Aims: A combination of rose bengal (RB) and blue LED (BL) has emerged as a new technical modality for antimicrobial photodynamic therapy (a-PDT). The purpose of this study was to clarify the influence of oxygen on the antimicrobial effect of RB + BL treatment on Porphyromonas gingivalis in vitro. Materials and Methods:P. gingivalis cells were treated with RB, BL (450-470 nm; 1 W/cm², 5 s), or RB + BL under anaerobic/aerobic conditions. Cells were incubated anaerobically, and the cell density (OD600 nm) was measured after 6-48 h. Additionally, cells were cultured anaerobically on blood agar plates for 9 days, and the resulting colonies were observed. Bacterial growth within 1 h of aerobic RB + BL treatment was examined, and RNA degradation due to anaerobic/aerobic RB + BL treatment was measured after 3 h of culture.

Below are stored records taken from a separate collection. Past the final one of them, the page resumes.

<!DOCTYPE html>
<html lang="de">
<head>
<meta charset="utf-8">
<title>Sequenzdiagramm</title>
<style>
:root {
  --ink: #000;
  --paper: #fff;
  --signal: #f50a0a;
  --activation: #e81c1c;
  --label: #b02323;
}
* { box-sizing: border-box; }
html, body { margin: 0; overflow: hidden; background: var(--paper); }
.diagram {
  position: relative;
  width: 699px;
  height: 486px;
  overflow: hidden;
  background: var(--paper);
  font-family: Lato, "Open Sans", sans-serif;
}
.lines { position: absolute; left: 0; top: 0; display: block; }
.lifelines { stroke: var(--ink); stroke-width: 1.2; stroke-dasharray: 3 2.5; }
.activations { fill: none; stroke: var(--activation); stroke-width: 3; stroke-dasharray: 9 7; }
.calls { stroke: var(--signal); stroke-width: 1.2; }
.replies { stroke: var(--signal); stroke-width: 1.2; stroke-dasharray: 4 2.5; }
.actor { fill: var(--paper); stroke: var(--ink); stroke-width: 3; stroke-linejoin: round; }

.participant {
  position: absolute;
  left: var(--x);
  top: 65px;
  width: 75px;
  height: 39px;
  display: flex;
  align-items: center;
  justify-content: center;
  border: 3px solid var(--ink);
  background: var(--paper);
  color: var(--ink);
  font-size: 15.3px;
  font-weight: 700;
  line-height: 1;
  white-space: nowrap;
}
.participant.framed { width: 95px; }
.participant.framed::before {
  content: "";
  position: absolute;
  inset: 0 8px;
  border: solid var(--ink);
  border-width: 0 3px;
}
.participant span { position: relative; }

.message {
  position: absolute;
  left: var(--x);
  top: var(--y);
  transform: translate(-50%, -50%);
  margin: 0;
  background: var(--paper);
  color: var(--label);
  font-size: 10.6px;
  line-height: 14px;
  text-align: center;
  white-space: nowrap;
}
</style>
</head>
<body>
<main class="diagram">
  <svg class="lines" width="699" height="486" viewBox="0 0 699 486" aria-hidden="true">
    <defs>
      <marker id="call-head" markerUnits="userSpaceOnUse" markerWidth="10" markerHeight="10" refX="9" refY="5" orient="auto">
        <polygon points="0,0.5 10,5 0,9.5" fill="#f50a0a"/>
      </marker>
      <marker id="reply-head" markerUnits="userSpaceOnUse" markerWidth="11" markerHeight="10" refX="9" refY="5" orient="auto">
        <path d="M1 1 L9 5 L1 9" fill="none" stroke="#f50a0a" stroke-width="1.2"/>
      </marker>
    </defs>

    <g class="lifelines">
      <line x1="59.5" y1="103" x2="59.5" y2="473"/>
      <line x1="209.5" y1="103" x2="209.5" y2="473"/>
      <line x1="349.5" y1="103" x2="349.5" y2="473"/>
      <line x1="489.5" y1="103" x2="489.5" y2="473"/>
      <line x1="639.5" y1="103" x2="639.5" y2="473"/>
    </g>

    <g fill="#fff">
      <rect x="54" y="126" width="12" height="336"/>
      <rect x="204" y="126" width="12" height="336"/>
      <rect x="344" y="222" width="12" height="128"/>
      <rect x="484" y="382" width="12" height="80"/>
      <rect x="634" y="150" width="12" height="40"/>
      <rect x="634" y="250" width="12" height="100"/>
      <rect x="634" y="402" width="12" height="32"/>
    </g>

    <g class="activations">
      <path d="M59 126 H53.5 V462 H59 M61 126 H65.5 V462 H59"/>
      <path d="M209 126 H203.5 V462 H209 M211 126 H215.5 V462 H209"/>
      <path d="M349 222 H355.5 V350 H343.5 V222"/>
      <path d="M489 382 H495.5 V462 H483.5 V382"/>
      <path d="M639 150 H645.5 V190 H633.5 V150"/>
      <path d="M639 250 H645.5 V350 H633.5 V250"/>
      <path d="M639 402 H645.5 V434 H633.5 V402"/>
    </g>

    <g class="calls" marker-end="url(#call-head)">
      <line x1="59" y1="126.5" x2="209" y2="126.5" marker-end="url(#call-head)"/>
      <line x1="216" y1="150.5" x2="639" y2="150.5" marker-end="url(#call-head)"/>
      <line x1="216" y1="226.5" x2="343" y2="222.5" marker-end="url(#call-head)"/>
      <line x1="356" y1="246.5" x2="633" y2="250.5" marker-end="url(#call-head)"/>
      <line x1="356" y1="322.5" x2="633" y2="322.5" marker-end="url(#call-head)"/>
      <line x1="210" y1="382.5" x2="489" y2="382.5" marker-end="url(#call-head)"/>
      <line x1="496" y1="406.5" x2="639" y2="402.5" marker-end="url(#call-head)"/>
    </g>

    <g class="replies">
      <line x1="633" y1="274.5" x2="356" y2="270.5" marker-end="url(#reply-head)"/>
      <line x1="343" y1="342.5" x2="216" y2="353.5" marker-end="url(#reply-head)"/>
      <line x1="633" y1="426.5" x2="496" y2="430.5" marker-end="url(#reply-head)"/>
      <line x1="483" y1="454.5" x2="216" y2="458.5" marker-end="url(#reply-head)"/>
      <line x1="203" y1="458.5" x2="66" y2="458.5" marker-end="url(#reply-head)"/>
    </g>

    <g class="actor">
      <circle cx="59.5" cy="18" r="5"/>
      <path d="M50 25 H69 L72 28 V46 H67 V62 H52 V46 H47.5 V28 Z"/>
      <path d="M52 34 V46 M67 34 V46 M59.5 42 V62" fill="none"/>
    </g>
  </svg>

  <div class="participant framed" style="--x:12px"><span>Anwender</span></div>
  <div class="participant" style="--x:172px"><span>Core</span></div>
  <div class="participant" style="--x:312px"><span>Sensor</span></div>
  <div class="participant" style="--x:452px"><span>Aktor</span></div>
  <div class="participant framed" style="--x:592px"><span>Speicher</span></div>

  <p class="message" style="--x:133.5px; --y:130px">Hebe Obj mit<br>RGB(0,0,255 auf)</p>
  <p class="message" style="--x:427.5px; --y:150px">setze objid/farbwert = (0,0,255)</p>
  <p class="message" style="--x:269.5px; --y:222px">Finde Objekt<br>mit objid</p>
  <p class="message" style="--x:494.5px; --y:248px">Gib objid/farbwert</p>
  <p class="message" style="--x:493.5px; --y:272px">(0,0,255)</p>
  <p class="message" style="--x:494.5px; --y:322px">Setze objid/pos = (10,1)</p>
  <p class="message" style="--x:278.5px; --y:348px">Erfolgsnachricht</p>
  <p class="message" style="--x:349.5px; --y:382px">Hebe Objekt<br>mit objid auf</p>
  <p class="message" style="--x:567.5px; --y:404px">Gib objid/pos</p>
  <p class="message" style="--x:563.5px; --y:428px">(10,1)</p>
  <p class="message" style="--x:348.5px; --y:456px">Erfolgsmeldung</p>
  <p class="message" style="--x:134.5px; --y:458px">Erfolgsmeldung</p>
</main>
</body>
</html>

Results: Under anaerobic conditions, RB + BL significantly suppressed bacterial growth after 18 h; however, the growth after 48 h and the number of colonies after 9 days were similar to those of the untreated control. RNA degradation in the anaerobic-treatment group was not significantly different from that in the control. Under aerobic conditions, RB + BL immediately affected bacterial growth and completely inhibited growth for up to 48 h. Few colonies were detected even after 9 days of culture, and RNA was completely degraded. Conclusions: Unlike the bacteriostatic effect of anaerobic treatment, aerobic RB + BL treatment may have a bactericidal action via a-PDT effect, resulting in the destruction of RNA and bacterial cells within a short period.